Art Gallery of NSW: Sydney’s go-to art museum
The Art Gallery of New South Wales (NSW) presents an outstanding permanent collection of Australian art, heavily rotated due to its size, with a steady stream of blockbuster touring exhibitions to boot.
This Auckland museum tells the story of New Zealand
The Auckland War Memorial Museum tells the story of New Zealand as a nation from its Maori origins and in the wider context of the Pacific Islands. Its displays of Maori and Pacific treasures are essential viewing.
Lima: Franciscan monastery for the bone collector
Most tourists visit Lima’s St Francis Monastery for its catacombs. The underground ossuary is home to an estimated 70 000 bodies, many of exposed and neatly stacked in strange patterns in circular stone pits.
Asunción: Paraguay’s house of horrors
Housed in an unremarkable building in the old Asunción, the Museum of Memory was once the centre of state-sponsored torture and murder of political opponents during the dark period of Paraguayan history.
In Bogotá: Among Botero’s plump ladies
A signature style, like any brand, sets artists apart and makes them instantly recognisable. By this definition, Boterismo – depicting people, animals and objects in exaggerated volumes and proportions – is unmistakable.

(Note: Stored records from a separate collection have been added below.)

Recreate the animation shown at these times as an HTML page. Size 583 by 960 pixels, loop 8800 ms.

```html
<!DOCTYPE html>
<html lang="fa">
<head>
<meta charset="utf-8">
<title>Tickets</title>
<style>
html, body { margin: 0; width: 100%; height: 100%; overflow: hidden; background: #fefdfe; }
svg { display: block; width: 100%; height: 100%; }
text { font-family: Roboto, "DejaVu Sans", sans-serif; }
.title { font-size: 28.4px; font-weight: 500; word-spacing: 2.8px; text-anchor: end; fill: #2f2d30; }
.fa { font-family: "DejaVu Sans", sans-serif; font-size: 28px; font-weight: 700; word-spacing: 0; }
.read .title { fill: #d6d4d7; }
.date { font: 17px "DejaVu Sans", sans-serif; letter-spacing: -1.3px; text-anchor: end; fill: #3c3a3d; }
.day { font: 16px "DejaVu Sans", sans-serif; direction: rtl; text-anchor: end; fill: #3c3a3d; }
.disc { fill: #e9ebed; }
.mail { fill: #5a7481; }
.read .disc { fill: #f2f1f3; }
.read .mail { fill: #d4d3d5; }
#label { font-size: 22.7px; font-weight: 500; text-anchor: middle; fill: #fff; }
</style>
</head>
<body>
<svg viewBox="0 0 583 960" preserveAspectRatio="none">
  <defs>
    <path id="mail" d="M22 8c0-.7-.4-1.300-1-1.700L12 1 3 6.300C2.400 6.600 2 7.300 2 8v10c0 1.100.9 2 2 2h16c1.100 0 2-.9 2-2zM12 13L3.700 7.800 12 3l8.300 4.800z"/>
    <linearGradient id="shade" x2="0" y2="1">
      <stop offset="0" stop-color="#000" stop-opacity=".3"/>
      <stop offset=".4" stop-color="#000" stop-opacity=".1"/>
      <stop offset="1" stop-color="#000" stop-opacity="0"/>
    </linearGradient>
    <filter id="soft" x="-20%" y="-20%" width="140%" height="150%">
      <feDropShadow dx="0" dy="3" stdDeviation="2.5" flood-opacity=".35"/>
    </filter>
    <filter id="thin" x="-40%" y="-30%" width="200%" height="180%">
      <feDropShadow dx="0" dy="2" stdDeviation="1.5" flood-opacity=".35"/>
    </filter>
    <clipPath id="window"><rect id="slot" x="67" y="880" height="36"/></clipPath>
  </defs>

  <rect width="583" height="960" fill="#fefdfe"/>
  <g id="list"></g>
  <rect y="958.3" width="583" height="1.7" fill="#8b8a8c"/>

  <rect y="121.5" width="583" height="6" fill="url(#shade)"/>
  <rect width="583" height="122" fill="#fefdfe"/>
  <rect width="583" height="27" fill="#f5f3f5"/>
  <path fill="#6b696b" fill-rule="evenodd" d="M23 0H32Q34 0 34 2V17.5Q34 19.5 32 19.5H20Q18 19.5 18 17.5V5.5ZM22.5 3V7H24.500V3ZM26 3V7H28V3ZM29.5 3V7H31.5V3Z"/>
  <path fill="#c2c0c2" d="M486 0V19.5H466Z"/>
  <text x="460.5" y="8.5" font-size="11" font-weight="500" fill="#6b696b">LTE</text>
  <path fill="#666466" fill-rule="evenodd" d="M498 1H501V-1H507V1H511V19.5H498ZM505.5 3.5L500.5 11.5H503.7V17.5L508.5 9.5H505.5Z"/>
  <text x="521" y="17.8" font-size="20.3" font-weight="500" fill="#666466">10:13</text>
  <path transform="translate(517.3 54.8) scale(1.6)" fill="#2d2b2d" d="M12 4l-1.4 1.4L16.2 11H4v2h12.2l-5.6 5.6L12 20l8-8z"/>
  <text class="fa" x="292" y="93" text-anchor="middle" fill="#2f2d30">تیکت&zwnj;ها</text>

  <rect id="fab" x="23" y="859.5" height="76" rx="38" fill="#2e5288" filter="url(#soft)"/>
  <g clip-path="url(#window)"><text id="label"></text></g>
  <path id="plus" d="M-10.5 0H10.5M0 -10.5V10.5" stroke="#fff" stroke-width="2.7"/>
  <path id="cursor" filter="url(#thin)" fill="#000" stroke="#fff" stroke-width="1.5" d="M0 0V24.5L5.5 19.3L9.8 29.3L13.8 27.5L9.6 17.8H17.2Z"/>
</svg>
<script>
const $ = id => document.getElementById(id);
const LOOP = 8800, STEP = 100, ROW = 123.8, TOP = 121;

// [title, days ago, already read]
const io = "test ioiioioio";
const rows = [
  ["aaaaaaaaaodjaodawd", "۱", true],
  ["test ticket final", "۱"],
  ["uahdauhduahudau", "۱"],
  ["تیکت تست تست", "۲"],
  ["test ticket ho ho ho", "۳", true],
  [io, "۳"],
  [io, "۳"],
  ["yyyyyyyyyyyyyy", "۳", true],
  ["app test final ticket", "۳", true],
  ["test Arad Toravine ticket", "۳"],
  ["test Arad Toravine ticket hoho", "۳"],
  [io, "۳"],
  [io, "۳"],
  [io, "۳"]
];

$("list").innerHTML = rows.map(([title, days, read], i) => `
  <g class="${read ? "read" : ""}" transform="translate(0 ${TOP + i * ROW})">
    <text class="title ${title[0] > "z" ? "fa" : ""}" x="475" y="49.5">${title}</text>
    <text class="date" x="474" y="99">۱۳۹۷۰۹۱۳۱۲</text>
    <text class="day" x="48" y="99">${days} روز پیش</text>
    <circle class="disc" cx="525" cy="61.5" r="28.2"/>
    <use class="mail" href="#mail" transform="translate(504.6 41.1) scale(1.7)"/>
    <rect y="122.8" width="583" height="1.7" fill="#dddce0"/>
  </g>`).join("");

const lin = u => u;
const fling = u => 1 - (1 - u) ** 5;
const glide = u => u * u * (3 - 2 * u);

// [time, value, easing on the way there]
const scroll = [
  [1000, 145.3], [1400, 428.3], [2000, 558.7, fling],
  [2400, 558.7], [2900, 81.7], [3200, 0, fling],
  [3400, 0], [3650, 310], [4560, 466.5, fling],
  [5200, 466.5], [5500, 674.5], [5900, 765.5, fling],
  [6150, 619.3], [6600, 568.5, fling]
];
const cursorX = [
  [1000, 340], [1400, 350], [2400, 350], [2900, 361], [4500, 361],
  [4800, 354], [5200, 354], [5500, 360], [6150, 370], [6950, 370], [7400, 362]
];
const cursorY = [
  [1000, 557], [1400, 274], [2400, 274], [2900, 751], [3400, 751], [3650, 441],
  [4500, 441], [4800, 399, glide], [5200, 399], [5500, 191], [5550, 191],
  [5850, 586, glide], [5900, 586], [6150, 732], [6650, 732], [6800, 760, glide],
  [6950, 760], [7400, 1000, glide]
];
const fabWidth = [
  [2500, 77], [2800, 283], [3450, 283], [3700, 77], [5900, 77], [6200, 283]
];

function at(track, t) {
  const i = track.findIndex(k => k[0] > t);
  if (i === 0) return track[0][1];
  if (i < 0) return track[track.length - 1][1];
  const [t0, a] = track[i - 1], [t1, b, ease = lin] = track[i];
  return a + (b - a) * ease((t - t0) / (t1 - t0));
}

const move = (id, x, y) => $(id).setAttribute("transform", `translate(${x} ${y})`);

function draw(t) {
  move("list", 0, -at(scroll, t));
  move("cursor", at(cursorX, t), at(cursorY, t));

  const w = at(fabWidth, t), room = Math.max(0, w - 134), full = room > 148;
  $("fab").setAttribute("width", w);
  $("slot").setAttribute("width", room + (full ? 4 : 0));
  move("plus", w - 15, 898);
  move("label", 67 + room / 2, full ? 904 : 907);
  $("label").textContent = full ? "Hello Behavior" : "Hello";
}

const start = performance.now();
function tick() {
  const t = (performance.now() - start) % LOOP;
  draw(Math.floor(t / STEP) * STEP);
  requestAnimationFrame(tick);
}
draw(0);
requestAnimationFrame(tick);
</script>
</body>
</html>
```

São Paulo’s floating art museum
Right in the middle of the concrete jungle that is São Paulo, where high crime rates dictate that buildings be heavily fortified and where walking is not really an option, stands a true symbol of freedom.
São Paulo’s treasure trove of sacred art
One of the best displays of rare Luso-Brazilian sacred art is the Museum of Sacred Art of São Paulo, located in the historic Luz Monastery founded in 1774 and preserved to absolute perfection.
Rio de Janeiro’s show of anxiety-busting comics
Brazilian artist Victor Arruda painted in order to deal with his anxieties. His nightmarish imagery, on display in Rio’s extraordinary Museum of Modern Art, brings his unconscious to his conscious mind.
Rio’s Christ without the crowds
By a stroke of luck, one early morning I had Brazil’s cultural icon and Christianity’s global symbol all to myself before thousands of selfie stick-carrying believers and non-believers streamed in.
Templo Mayor: Mexico City’s Aztec slaughterhouse
Only recently excavated Templo Mayor, the former centre of Aztec religion, is an open-air museum marking the spot with the famous eagle perching on a cactus with a snake in its beak – the symbol of Mexico today.
Frida & Trotsky: On neighbourhood watch in Coyoacán
A few blocks apart in Coyoacán on the outskirts of Mexico City stand former homes of Frida Kahlo and Leon Trotsky, both of them now museums filled with objects from the artist’s and revolutionary’s everyday lives.
Teotihuacán: Mexico’s mysterious megapolis
Teotihuacán, one of Mexico’s biggest draws, has an uncertain provenance. For a city believed to have once been the most populous in the Americas, little is known about its rulers or the circumstances of its collapse.
Borobudur: Indonesia’s sublime Buddhist hike
At Borobudur, the world’s largest Buddhist temple, theology and geometry instruct pilgrims towards the ultimate enlightenment. Devotees ascend the site towards higher states of consciousness.
Ayala Museum: Manila’s best immersive experience
Superbly curated, Ayala Museum in Manila is one of those multi-dimensional exhibition spaces where sections of seemingly unrelated material paint a full picture – in this case of Philippine art, culture and history.
Philippines: Adopted home of American abstraction
Filipino artists have long remained current with international trends and a visit to the National Museum of Fine Arts in Manila reveals one of the global pockets of Western-influenced abstraction dating back to the 1940s.
Milan: Mantegna’s hyper-realist Christ
This revolutionary take on the Lamentation over the Dead Christ from Andrea Mantegna comes very close to the hyper-realism of the 20th century with its use of colour, detail and dramatic perspective.
Amsterdam: Perfect Mozart at the Concertgebouw
Dolf van Gendt, the acclaimed architect of Amsterdam’s Het Koninklijk Concertgebouw, although considered to be completely devoid of musical talent, was able to create a perfectly resonant concert hall.